With Publisher 2002 you can create a site with multiple web pages all within
a single Publisher (.pub) file. If you want to keep your site all neat and tidy in one
place this can be a benefit. But it has some disadvantages.
For example, every time you click Export As A Web Page all the pages
and images of your pub file are recreated. Once they are recreated
you need to re-upload all these files to your web space.
If you have a pub file with ten pages in it, and you make a
change on page 4, save it, click Export As Web Page to have
Publisher write the web files, you'll get all new site files that
are all re-coded due to that one simple change.
Always uploading ten pages after a change may not be problematic,
but what about 30, or 50? At some point it will become to much to
manage. The best way to manage a larger site is to use multiple pub
files. Probably the easiest way is one web page to a pub file, but
that many pub files could be difficult to manage. You could also do
sections per pub file, for example you might have a section about
dogs and that section has five web pages, you could create those 5
pages in one pub file. Another section about cats might be 8 pages
and that is the cats pub file. Only one pub file will have the home
page, this might be it's one pub file for just this one page or you
can have a pub file you consider the main section.
You'll need to decide on the structure you want before you get
started. You also need to decide on a naming convention and with
that you need to decide if you want to use the option to have
supporting files in a sub-folder.
For a site that is using the multiple pub file methodology I
highly recommend using the sub-folder option. As such this article
will be based on using it, if you elect to not use it you will have
to develop your own structure to avoid pages of the same file name
trying to occupy the same directory.
The sub-folder is created by Publisher and named by Publisher
according to the file name you enter during the Export as web page.
Your home page needs to be named "index.htm" so when you enter
"index" in the File name box during export as web page you'll get
the index.htm file AND a sub-folder named "index_files". If you do
another pub file, say it's a section for pages on dogs, and you name
the file "dog" then the sub-folder will be named "dog_files".
Plan this in advance and it's best to keep it simple and have it
make sense. For example if you have a page about Madonna, then name
the file madonna.htm and the pub file that contains it would be
named madonna.pub.
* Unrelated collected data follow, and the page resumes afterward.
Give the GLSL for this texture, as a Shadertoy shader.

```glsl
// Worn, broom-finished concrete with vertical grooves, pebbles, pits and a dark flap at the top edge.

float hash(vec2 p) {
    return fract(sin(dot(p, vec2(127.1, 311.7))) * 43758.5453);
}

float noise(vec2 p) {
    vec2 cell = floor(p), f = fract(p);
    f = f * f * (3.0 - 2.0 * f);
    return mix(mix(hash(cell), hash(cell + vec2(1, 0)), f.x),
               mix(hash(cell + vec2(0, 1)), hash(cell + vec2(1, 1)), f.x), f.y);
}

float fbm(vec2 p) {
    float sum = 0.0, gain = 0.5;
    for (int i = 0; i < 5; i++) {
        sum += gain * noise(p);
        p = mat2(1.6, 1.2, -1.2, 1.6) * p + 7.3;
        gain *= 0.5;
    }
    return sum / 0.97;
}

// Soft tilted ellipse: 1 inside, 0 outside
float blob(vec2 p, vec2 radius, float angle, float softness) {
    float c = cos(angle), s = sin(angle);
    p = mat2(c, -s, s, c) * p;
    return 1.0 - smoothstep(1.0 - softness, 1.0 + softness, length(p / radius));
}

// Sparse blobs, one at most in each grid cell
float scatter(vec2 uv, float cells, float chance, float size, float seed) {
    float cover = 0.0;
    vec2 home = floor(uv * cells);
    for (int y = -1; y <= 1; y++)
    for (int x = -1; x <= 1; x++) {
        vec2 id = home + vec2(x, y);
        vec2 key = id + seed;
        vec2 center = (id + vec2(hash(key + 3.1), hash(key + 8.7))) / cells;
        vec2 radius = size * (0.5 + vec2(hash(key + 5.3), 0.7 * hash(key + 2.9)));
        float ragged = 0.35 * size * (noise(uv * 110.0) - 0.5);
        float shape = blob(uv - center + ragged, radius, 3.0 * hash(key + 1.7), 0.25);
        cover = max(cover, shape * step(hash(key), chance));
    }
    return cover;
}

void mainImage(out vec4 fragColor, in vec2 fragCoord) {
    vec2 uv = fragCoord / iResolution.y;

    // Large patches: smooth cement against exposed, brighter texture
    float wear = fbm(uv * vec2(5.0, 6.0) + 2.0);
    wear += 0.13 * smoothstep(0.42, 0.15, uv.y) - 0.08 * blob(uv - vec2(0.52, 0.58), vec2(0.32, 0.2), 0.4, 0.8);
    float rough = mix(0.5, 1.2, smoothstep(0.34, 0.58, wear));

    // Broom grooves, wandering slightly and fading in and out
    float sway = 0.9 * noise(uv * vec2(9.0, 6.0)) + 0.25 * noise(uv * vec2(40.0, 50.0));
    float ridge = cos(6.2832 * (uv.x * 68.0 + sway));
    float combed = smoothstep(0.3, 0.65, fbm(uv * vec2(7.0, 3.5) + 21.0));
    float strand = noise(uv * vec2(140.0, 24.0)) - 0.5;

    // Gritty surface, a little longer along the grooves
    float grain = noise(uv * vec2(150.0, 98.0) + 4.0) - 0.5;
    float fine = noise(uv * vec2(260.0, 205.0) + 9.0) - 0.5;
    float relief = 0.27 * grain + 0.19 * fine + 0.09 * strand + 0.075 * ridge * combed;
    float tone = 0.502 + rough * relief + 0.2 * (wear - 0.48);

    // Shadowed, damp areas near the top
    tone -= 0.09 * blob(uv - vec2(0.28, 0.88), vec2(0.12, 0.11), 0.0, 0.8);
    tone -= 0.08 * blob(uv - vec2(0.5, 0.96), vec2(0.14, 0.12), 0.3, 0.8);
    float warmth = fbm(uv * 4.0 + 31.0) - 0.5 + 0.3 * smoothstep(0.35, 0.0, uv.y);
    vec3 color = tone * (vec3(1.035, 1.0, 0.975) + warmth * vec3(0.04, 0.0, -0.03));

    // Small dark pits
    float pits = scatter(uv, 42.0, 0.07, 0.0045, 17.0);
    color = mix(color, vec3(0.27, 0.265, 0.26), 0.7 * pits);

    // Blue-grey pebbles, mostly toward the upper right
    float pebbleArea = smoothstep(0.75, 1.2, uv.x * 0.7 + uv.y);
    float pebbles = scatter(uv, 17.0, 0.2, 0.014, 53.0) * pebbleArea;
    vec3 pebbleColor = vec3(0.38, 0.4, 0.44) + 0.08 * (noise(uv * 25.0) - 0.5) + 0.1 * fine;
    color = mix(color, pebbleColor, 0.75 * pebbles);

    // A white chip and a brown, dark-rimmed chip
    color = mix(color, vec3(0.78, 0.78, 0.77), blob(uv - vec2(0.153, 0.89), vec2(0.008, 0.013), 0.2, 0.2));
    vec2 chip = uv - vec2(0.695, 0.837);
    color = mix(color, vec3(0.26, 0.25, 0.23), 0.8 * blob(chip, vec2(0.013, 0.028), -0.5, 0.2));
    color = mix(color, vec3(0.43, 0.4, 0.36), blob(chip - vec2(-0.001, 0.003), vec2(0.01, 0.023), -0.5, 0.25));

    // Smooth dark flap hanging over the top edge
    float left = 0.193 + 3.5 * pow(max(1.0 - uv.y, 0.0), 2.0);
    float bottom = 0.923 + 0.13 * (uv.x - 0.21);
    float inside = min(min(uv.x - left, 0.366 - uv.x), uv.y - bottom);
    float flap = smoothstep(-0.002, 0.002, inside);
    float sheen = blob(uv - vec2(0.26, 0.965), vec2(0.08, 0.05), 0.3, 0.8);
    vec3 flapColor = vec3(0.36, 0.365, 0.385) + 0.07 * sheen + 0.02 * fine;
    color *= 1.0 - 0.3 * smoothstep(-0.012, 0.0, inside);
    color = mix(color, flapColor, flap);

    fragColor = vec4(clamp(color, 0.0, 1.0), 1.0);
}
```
If you have a section on music that is made of 6
pages then call the pub file music.pub and the six pages in the pub
file would be saved as music.htm.
The latter would consist of: - the file music.htm, the sub-folder
music_files, and in the sub-folder - page001.htm thru page005.htm, as
well as all image files used by these pages.
With this methodology you only have to re-upload the section
(smaller pub file) that you made a change too rather than a whole
site (larger pub file).
For links that cross pub files, such as the home page in your
main pub file linking to the dogs page in your dogs pub file, you
need to use the URL of the page and the "existing file or web page"
option in the hyperlink dialog.
When you are linking pages that are within the same pub file you
can use the "place in this document" option when hyperlinking.
For example lets say you created a pub file called music.pub and
that pub file has 6 pages. When saved as web pages you'll have
music.htm, the sub-folder music_files, and in the sub-folder -
page001.htm thru page005.htm. If you uploaded those to
www.yourdomain.com you'll have the following 6 URL's:
If you then create a home page (index.htm) in another pub file
and you want links on the home page to those music section pages you
need to link to the URL of the page.
For example you might put the text "MUSIC" on the home page and
then in the hyperlink dialog you select the option "existing file or
web page" and in the Address box you input the URL, which in this
example is http://www.yourdomain.com/music.htm
If you wanted a link on that 5th page of the music section to go
to your home page than you would use the URL
This methodology can allow you to achieve a sizable site with
less time and effort however it requires adequate planning upfront.
© 2003 David
Bartosik. David is a Software Developer and Web Site Designer. He has been a Microsoft MVP for Publisher since 2001. You can learn more about Web design
and Publisher by visiting his site at davidbartosik.com.
David is also the Editor of BARVIN, a motivational and self-improvement site.
He invites you to visit at barvin.com. You can contact him at